• **Material for the task**
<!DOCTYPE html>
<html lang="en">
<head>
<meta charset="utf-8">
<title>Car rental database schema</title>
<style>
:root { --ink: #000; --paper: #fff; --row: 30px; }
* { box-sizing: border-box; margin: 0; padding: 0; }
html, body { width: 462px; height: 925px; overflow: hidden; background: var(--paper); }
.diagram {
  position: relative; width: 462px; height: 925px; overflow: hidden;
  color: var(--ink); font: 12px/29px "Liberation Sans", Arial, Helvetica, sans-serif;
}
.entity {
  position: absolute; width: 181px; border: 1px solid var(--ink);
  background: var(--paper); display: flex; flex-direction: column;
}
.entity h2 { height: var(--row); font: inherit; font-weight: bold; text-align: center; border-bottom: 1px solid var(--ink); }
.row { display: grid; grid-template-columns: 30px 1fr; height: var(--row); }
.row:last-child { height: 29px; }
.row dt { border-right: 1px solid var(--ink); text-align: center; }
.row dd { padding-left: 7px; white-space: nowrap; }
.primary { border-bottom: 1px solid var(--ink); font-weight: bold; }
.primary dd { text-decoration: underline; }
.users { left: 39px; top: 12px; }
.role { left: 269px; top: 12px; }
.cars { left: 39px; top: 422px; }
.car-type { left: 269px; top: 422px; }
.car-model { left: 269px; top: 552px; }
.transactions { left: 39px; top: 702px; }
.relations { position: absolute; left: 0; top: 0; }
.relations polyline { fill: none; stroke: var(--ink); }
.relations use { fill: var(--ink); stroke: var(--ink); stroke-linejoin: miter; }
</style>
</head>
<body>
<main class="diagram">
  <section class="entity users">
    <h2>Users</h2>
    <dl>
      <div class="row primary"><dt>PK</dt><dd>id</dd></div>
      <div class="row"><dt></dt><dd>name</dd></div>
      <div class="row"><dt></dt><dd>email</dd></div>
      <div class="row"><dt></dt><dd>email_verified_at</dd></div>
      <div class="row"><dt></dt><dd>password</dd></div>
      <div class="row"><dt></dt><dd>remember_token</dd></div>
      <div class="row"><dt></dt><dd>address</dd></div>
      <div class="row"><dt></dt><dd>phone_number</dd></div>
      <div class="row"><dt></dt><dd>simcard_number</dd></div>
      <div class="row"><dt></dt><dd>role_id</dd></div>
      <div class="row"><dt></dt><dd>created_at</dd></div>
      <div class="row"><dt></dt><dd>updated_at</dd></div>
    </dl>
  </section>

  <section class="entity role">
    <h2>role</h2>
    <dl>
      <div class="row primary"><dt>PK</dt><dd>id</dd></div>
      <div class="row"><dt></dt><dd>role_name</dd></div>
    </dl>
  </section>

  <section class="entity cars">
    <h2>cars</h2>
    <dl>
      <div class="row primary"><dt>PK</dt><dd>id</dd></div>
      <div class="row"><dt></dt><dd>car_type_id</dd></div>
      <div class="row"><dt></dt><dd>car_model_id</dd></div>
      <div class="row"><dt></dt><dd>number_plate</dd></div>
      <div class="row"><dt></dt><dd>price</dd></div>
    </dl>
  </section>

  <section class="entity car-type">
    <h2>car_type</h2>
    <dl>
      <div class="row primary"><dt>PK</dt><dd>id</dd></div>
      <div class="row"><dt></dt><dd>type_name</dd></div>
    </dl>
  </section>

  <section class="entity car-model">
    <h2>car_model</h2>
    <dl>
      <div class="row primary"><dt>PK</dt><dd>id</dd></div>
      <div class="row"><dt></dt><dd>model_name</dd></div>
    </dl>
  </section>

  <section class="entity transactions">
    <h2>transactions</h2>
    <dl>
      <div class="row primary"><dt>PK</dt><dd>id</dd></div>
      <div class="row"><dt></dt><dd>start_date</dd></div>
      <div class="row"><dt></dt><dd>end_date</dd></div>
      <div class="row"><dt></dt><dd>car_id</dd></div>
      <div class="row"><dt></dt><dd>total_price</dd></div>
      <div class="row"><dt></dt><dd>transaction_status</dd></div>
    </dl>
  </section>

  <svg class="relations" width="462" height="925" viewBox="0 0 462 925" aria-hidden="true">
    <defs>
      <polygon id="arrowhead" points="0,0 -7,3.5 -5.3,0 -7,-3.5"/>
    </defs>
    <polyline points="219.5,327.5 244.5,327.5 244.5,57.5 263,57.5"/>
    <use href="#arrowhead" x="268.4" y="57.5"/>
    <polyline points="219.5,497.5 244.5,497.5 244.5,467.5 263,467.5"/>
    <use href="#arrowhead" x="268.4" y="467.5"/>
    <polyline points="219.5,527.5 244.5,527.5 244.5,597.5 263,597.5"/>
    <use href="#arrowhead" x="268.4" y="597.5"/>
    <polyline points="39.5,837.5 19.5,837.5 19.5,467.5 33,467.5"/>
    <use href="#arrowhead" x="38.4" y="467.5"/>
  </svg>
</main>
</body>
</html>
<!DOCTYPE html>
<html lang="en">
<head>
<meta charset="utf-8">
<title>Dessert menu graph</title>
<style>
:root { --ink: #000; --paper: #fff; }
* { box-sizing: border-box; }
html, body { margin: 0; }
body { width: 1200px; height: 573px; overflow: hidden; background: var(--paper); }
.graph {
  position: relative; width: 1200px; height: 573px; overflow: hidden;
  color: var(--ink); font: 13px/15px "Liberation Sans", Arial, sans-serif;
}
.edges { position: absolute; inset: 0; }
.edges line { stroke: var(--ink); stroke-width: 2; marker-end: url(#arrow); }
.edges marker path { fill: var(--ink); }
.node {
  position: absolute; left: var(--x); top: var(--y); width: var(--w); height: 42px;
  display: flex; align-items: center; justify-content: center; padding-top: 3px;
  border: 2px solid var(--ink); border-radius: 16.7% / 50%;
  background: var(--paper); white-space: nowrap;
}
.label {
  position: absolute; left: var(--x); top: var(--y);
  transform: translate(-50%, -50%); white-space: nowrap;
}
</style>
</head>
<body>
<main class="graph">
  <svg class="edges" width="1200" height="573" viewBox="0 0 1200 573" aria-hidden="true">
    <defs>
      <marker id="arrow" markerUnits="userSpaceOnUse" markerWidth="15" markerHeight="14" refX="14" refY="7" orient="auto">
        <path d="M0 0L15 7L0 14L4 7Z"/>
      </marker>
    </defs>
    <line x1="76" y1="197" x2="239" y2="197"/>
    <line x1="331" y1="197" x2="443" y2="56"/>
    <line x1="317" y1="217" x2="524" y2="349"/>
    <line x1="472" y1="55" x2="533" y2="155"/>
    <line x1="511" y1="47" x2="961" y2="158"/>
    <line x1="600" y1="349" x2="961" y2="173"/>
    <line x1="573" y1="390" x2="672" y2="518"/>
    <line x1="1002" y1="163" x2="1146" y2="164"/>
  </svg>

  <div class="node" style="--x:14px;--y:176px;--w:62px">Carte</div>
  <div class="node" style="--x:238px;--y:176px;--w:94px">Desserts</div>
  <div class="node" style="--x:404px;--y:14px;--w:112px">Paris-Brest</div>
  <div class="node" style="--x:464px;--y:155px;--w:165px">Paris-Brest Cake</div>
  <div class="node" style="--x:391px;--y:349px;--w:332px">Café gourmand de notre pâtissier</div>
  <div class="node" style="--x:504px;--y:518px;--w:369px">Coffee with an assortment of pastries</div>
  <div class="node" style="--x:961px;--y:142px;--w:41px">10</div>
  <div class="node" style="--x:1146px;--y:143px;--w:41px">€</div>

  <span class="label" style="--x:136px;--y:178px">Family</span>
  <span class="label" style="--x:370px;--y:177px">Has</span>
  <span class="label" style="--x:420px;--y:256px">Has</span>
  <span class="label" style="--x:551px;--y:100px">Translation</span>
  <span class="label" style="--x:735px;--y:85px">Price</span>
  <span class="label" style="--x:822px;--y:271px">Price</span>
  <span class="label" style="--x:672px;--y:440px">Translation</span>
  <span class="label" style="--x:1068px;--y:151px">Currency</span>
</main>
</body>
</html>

• **Task description**
Write all of the records out exactly, including every line.

• **Exercise response**
<!DOCTYPE html>
<html lang="en">
<head>
<meta charset="utf-8">
<title>Car rental database schema</title>
<style>
:root { --ink: #000; --paper: #fff; --row: 30px; }
* { box-sizing: border-box; margin: 0; padding: 0; }
html, body { width: 462px; height: 925px; overflow: hidden; background: var(--paper); }
.diagram {
  position: relative; width: 462px; height: 925px; overflow: hidden;
  color: var(--ink); font: 12px/29px "Liberation Sans", Arial, Helvetica, sans-serif;
}
.entity {
  position: absolute; width: 181px; border: 1px solid var(--ink);
  background: var(--paper); display: flex; flex-direction: column;
}
.entity h2 { height: var(--row); font: inherit; font-weight: bold; text-align: center; border-bottom: 1px solid var(--ink); }
.row { display: grid; grid-template-columns: 30px 1fr; height: var(--row); }
.row:last-child { height: 29px; }
.row dt { border-right: 1px solid var(--ink); text-align: center; }
.row dd { padding-left: 7px; white-space: nowrap; }
.primary { border-bottom: 1px solid var(--ink); font-weight: bold; }
.primary dd { text-decoration: underline; }
.users { left: 39px; top: 12px; }
.role { left: 269px; top: 12px; }
.cars { left: 39px; top: 422px; }
.car-type { left: 269px; top: 422px; }
.car-model { left: 269px; top: 552px; }
.transactions { left: 39px; top: 702px; }
.relations { position: absolute; left: 0; top: 0; }
.relations polyline { fill: none; stroke: var(--ink); }
.relations use { fill: var(--ink); stroke: var(--ink); stroke-linejoin: miter; }
</style>
</head>
<body>
<main class="diagram">
  <section class="entity users">
    <h2>Users</h2>
    <dl>
      <div class="row primary"><dt>PK</dt><dd>id</dd></div>
      <div class="row"><dt></dt><dd>name</dd></div>
      <div class="row"><dt></dt><dd>email</dd></div>
      <div class="row"><dt></dt><dd>email_verified_at</dd></div>
      <div class="row"><dt></dt><dd>password</dd></div>
      <div class="row"><dt></dt><dd>remember_token</dd></div>
      <div class="row"><dt></dt><dd>address</dd></div>
      <div class="row"><dt></dt><dd>phone_number</dd></div>
      <div class="row"><dt></dt><dd>simcard_number</dd></div>
      <div class="row"><dt></dt><dd>role_id</dd></div>
      <div class="row"><dt></dt><dd>created_at</dd></div>
      <div class="row"><dt></dt><dd>updated_at</dd></div>
    </dl>
  </section>

  <section class="entity role">
    <h2>role</h2>
    <dl>
      <div class="row primary"><dt>PK</dt><dd>id</dd></div>
      <div class="row"><dt></dt><dd>role_name</dd></div>
    </dl>
  </section>

  <section class="entity cars">
    <h2>cars</h2>
    <dl>
      <div class="row primary"><dt>PK</dt><dd>id</dd></div>
      <div class="row"><dt></dt><dd>car_type_id</dd></div>
      <div class="row"><dt></dt><dd>car_model_id</dd></div>
      <div class="row"><dt></dt><dd>number_plate</dd></div>
      <div class="row"><dt></dt><dd>price</dd></div>
    </dl>
  </section>

  <section class="entity car-type">
    <h2>car_type</h2>
    <dl>
      <div class="row primary"><dt>PK</dt><dd>id</dd></div>
      <div class="row"><dt></dt><dd>type_name</dd></div>
    </dl>
  </section>

  <section class="entity car-model">
    <h2>car_model</h2>
    <dl>
      <div class="row primary"><dt>PK</dt><dd>id</dd></div>
      <div class="row"><dt></dt><dd>model_name</dd></div>
    </dl>
  </section>

  <section class="entity transactions">
    <h2>transactions</h2>
    <dl>
      <div class="row primary"><dt>PK</dt><dd>id</dd></div>
      <div class="row"><dt></dt><dd>start_date</dd></div>
      <div class="row"><dt></dt><dd>end_date</dd></div>
      <div class="row"><dt></dt><dd>car_id</dd></div>
      <div class="row"><dt></dt><dd>total_price</dd></div>
      <div class="row"><dt></dt><dd>transaction_status</dd></div>
    </dl>
  </section>

  <svg class="relations" width="462" height="925" viewBox="0 0 462 925" aria-hidden="true">
    <defs>
      <polygon id="arrowhead" points="0,0 -7,3.5 -5.3,0 -7,-3.5"/>
    </defs>
    <polyline points="219.5,327.5 244.5,327.5 244.5,57.5 263,57.5"/>
    <use href="#arrowhead" x="268.4" y="57.5"/>
    <polyline points="219.5,497.5 244.5,497.5 244.5,467.5 263,467.5"/>
    <use href="#arrowhead" x="268.4" y="467.5"/>
    <polyline points="219.5,527.5 244.5,527.5 244.5,597.5 263,597.5"/>
    <use href="#arrowhead" x="268.4" y="597.5"/>
    <polyline points="39.5,837.5 19.5,837.5 19.5,467.5 33,467.5"/>
    <use href="#arrowhead" x="38.4" y="467.5"/>
  </svg>
</main>
</body>
</html>
<!DOCTYPE html>
<html lang="en">
<head>
<meta charset="utf-8">
<title>Dessert menu graph</title>
<style>
:root { --ink: #000; --paper: #fff; }
* { box-sizing: border-box; }
html, body { margin: 0; }
body { width: 1200px; height: 573px; overflow: hidden; background: var(--paper); }
.graph {
  position: relative; width: 1200px; height: 573px; overflow: hidden;
  color: var(--ink); font: 13px/15px "Liberation Sans", Arial, sans-serif;
}
.edges { position: absolute; inset: 0; }
.edges line { stroke: var(--ink); stroke-width: 2; marker-end: url(#arrow); }
.edges marker path { fill: var(--ink); }
.node {
  position: absolute; left: var(--x); top: var(--y); width: var(--w); height: 42px;
  display: flex; align-items: center; justify-content: center; padding-top: 3px;
  border: 2px solid var(--ink); border-radius: 16.7% / 50%;
  background: var(--paper); white-space: nowrap;
}
.label {
  position: absolute; left: var(--x); top: var(--y);
  transform: translate(-50%, -50%); white-space: nowrap;
}
</style>
</head>
<body>
<main class="graph">
  <svg class="edges" width="1200" height="573" viewBox="0 0 1200 573" aria-hidden="true">
    <defs>
      <marker id="arrow" markerUnits="userSpaceOnUse" markerWidth="15" markerHeight="14" refX="14" refY="7" orient="auto">
        <path d="M0 0L15 7L0 14L4 7Z"/>
      </marker>
    </defs>
    <line x1="76" y1="197" x2="239" y2="197"/>
    <line x1="331" y1="197" x2="443" y2="56"/>
    <line x1="317" y1="217" x2="524" y2="349"/>
    <line x1="472" y1="55" x2="533" y2="155"/>
    <line x1="511" y1="47" x2="961" y2="158"/>
    <line x1="600" y1="349" x2="961" y2="173"/>
    <line x1="573" y1="390" x2="672" y2="518"/>
    <line x1="1002" y1="163" x2="1146" y2="164"/>
  </svg>

  <div class="node" style="--x:14px;--y:176px;--w:62px">Carte</div>
  <div class="node" style="--x:238px;--y:176px;--w:94px">Desserts</div>
  <div class="node" style="--x:404px;--y:14px;--w:112px">Paris-Brest</div>
  <div class="node" style="--x:464px;--y:155px;--w:165px">Paris-Brest Cake</div>
  <div class="node" style="--x:391px;--y:349px;--w:332px">Café gourmand de notre pâtissier</div>
  <div class="node" style="--x:504px;--y:518px;--w:369px">Coffee with an assortment of pastries</div>
  <div class="node" style="--x:961px;--y:142px;--w:41px">10</div>
  <div class="node" style="--x:1146px;--y:143px;--w:41px">€</div>

  <span class="label" style="--x:136px;--y:178px">Family</span>
  <span class="label" style="--x:370px;--y:177px">Has</span>
  <span class="label" style="--x:420px;--y:256px">Has</span>
  <span class="label" style="--x:551px;--y:100px">Translation</span>
  <span class="label" style="--x:735px;--y:85px">Price</span>
  <span class="label" style="--x:822px;--y:271px">Price</span>
  <span class="label" style="--x:672px;--y:440px">Translation</span>
  <span class="label" style="--x:1068px;--y:151px">Currency</span>
</main>
</body>
</html>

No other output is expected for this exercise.